“When we look at the research around the successful shifting of social norms, four things need to work together for an individual to change their behaviour: the self, your interpersonal relationships, your community and your enabling environment. For instance, for a pregnant woman to get vaccinated, she needs to want it, her partner and community need to be supportive, and her environment must allow her – for instance if the queues are too long and she has nowhere to sit, she won’t do it.” Therefore, for vaccines to be successfully rolled out, interventions need to be designed on all levels to motivate behaviour change.
Lesson 2: Partnerships: we are in this together
There are many excellent and committed organisations working towards a common goal. It is essential to harness partnerships, avoid duplication of efforts and streamline activities towards success. Speaking from direct experience, Dhirisha Naidoo – BroadReach Health Development leader responsible for the company’s USAID funded, rural vaccine demand programme – said public-private partnerships, multi-national collaborations with international donors, other implementer and national alliances are foundational to enable rapid success.

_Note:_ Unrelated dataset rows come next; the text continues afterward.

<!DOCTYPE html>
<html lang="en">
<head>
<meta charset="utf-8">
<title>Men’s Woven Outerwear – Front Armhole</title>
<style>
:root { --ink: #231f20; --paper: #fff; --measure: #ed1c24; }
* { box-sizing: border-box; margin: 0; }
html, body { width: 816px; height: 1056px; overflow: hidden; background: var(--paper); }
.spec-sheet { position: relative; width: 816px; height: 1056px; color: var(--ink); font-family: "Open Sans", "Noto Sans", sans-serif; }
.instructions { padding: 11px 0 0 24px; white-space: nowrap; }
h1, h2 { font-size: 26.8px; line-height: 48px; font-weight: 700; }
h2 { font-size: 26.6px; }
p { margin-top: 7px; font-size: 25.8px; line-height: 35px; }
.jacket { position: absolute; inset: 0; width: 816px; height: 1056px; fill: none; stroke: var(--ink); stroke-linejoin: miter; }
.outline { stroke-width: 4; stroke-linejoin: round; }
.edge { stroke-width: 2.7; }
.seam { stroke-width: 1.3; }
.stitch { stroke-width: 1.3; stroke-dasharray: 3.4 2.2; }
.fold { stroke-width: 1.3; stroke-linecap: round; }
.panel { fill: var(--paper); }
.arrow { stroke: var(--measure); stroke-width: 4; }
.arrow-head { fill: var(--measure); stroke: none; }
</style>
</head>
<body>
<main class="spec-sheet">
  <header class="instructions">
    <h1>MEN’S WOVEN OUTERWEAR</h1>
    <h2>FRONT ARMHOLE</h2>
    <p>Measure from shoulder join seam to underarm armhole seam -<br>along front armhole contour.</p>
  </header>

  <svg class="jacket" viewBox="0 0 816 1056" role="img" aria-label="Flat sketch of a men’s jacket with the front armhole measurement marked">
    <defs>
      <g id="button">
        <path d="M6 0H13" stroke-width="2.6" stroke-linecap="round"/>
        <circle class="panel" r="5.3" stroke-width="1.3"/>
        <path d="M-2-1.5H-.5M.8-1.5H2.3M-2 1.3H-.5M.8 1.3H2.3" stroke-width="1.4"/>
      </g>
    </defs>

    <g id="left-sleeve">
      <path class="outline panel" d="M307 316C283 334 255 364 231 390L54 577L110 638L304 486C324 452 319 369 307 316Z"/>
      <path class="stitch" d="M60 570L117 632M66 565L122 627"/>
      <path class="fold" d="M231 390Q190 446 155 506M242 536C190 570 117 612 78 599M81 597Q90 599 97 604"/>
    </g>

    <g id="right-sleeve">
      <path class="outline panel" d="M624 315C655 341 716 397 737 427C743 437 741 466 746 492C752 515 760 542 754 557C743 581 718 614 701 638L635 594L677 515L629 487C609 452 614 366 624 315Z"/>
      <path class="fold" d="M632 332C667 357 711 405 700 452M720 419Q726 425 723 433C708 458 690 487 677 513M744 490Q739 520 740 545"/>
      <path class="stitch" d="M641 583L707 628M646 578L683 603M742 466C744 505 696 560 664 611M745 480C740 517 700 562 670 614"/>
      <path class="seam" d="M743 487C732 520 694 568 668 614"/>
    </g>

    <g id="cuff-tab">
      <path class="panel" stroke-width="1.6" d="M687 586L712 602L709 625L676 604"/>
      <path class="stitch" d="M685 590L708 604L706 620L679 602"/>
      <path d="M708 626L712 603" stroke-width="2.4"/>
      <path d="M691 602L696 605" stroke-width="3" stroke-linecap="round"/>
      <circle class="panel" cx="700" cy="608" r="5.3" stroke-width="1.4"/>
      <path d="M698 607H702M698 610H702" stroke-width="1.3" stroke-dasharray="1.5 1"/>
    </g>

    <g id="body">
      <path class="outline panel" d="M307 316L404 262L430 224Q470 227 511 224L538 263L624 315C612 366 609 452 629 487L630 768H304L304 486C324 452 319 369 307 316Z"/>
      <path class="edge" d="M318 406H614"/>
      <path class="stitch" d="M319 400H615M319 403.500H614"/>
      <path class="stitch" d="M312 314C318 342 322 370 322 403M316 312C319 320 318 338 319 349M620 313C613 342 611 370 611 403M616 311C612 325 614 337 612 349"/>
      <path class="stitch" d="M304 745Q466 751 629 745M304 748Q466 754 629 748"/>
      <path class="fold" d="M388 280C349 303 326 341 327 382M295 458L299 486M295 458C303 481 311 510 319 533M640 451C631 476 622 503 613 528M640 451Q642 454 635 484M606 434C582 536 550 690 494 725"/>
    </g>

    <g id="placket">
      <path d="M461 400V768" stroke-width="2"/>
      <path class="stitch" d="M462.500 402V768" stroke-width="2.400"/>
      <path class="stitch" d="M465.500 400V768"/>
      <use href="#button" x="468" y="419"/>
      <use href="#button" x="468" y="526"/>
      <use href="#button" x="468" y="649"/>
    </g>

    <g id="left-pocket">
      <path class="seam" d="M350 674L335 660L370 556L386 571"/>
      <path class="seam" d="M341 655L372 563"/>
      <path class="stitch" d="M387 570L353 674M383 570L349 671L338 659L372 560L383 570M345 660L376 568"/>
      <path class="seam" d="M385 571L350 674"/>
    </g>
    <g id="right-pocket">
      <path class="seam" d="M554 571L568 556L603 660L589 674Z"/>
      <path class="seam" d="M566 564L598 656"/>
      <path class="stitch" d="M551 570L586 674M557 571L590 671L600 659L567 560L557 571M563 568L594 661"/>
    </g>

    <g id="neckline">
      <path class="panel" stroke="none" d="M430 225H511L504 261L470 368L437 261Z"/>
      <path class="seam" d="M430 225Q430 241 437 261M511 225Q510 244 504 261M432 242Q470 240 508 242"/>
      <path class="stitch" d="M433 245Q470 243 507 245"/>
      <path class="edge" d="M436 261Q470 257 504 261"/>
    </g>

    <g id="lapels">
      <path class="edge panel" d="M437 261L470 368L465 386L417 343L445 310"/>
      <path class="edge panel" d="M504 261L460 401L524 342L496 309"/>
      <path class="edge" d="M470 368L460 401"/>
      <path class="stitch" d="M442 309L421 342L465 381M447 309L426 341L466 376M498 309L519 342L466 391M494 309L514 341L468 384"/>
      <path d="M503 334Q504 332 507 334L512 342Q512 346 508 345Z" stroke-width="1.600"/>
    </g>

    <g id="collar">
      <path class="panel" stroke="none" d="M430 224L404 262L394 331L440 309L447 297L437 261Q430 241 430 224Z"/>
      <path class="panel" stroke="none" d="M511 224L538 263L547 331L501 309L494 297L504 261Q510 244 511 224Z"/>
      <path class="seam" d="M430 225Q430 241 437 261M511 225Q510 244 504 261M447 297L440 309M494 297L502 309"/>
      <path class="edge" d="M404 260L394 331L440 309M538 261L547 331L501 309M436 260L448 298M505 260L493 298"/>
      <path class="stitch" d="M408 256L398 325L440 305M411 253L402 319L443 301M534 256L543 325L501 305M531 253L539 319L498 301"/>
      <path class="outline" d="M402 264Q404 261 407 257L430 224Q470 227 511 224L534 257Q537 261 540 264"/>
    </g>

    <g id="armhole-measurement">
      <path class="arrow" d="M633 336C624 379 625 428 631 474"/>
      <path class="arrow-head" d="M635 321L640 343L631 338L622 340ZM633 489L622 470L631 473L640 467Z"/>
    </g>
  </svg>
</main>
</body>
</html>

This foundation enables coordination and localization.
For example, this initiative has been able to vaccinate over 50 000 hard-to-reach people in rural KwaZulu-Natal and Mpumalanga over the past three months. At the start of the programme these districts had achieved around 20% vaccine coverage.
Lesson 3: Going local and getting personal are the keys to demand creation

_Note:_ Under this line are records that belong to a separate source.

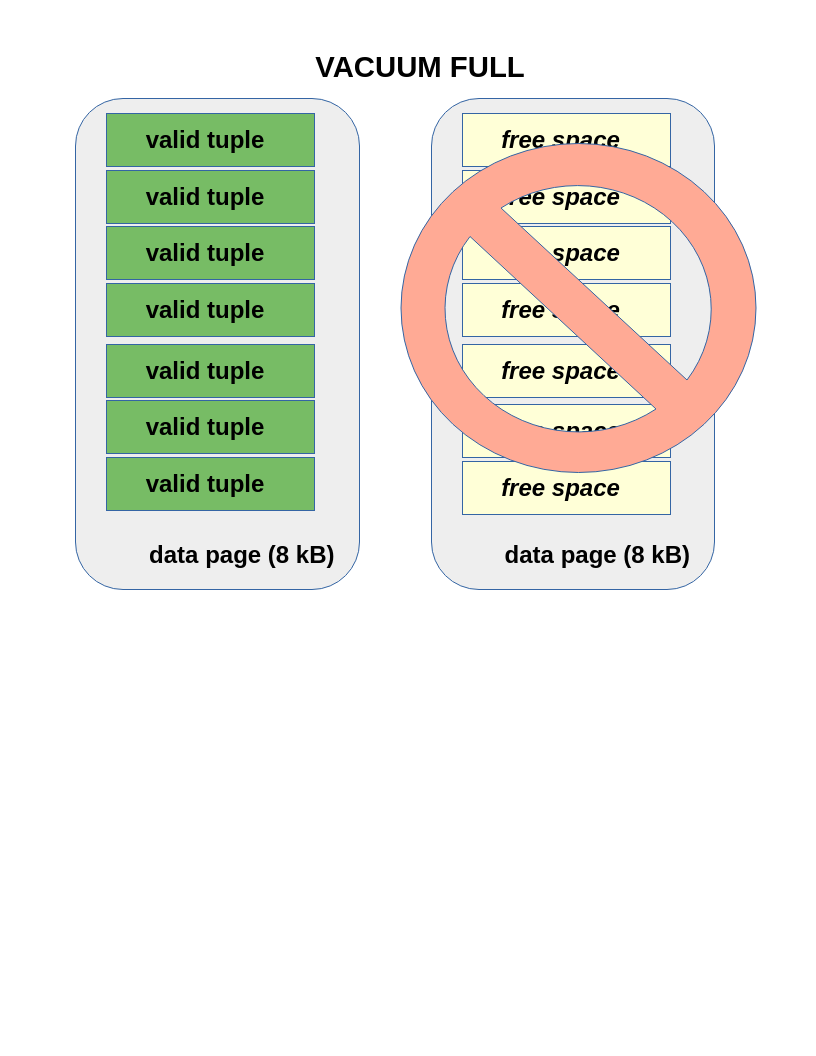
<!DOCTYPE html>
<html lang="en">
<head>
<meta charset="utf-8">
<title>VACUUM FULL</title>
<style>
  :root {
    --line: #3465a4;
    --page: #eeeeee;
    --valid: #77bc65;
    --free: #ffffd7;
    --forbidden: #ffaa95;
  }
  * { box-sizing: border-box; margin: 0; }
  body {
    position: relative;
    width: 816px;
    height: 1056px;
    overflow: hidden;
    background: #fff;
    color: #000;
    font: bold 24px/28px "Liberation Sans", Arial, sans-serif;
  }
  h1 {
    padding: 50px 0 0 24px;
    height: 98px;
    font-size: 29.3px;
    line-height: 34px;
    text-align: center;
  }
  .pages { display: flex; gap: 71px; padding-left: 75px; }
  .data-page {
    display: flex;
    flex-direction: column;
    width: 284.5px;
    height: 492px;
    padding: 14px 24px 20px 30px;
    background: var(--page);
    border: 1px solid var(--line);
    border-radius: 48px;
  }
  .slots {
    display: flex;
    flex-direction: column;
    gap: 2.7px;
    padding: 0;
    list-style: none;
  }
  .slots li {
    display: flex;
    align-items: center;
    justify-content: center;
    width: 209px;
    height: 54px;
    padding-right: 11px;
    border: 1px solid var(--line);
  }
  .slots .group-start { margin-top: 4px; }
  .valid li { background: var(--valid); }
  .free li { background: var(--free); font-style: italic; }
  .data-page p { margin-top: auto; text-align: right; white-space: nowrap; }
  .prohibition { position: absolute; inset: 0; }
  .prohibition path { fill: var(--forbidden); stroke: var(--line); fill-rule: evenodd; }
</style>
</head>
<body>
  <h1>VACUUM FULL</h1>
  <main class="pages">
    <section class="data-page">
      <ul class="slots valid">
        <li>valid tuple</li>
        <li>valid tuple</li>
        <li>valid tuple</li>
        <li>valid tuple</li>
        <li class="group-start">valid tuple</li>
        <li>valid tuple</li>
        <li>valid tuple</li>
      </ul>
      <p>data page (8 kB)</p>
    </section>
    <section class="data-page">
      <ul class="slots free">
        <li>free space</li>
        <li>free space</li>
        <li>free space</li>
        <li>free space</li>
        <li class="group-start">free space</li>
        <li class="group-start">free space</li>
        <li>free space</li>
      </ul>
      <p>data page (8 kB)</p>
    </section>
  </main>
  <svg class="prohibition" width="816" height="1056" viewBox="0 0 816 1056" role="img" aria-label="Prohibition sign over the free data page">
    <path d="M401 308A177.5 164.5 0 0 1 756 308A177.5 164.5 0 0 1 401 308Z
             M501 208A133.5 123.5 0 0 1 687 380Z
             M656 409A133.5 123.5 0 0 1 470 236.5Z"/>
  </svg>
</body>
</html>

Identifying and collaborating with local influencers is crucial to earning a community’s trust. This means taking the time to engage with local leaders, pastors, businesses owners and influencers and working together to engage their audiences.
Once trust is built, speaking directly to individuals in their home language and addressing their personal barriers are the biggest drivers of change. Naidoo said within their programmes they have specific male community mobilisers that work to mobilise and address the concerns of men, while other teams might focus more specifically on women and girls. These teams also offer integrated services such as family planning, PrEP for HIV, diabetes screenings and other services, alongside COVID-19 vaccines.
Lesson 4: Simplify vaccine access
In many hard-to-reach populations people have to prioritise between a day’s wage and a vaccination. Therefore, simplifying where and how people can get the vaccine greatly improves uptake. Bamford added that the DoH’s long-term strategy was to bring routine COVID-19 vaccinations into the primary healthcare system, such as through community clinics.
Another effective strategy to simplify vaccine access for rural populations was to set up mobile vaccination stations where people congregated, such as taxi ranks, social grant collection points, shopping malls, sports fields and so on.
Naidoo shared an anecdote from the field. “We engaged a local farmer and he allowed us to set up a pop-up station on his farm. He led from the front and was the first to be vaccinated, followed by over 200 farm workers. The employer and employees all benefitted without losing too many hours out of their workday.”
Asked if it was worth the cost to spend valuable donor funds such as those from USAID on hard-to-reach populations – an expensive exercise – Tayag said donor-funded campaigns to vaccinate the poorest of the poor “was not about the unit cost per head”. It was a “human rights and health equity issue”, as everyone deserved the ability to make the vaccination choice for themselves once access barriers were removed. This aligns strongly to BroadReach’s underlying vision of access to good health to enable people to flourish.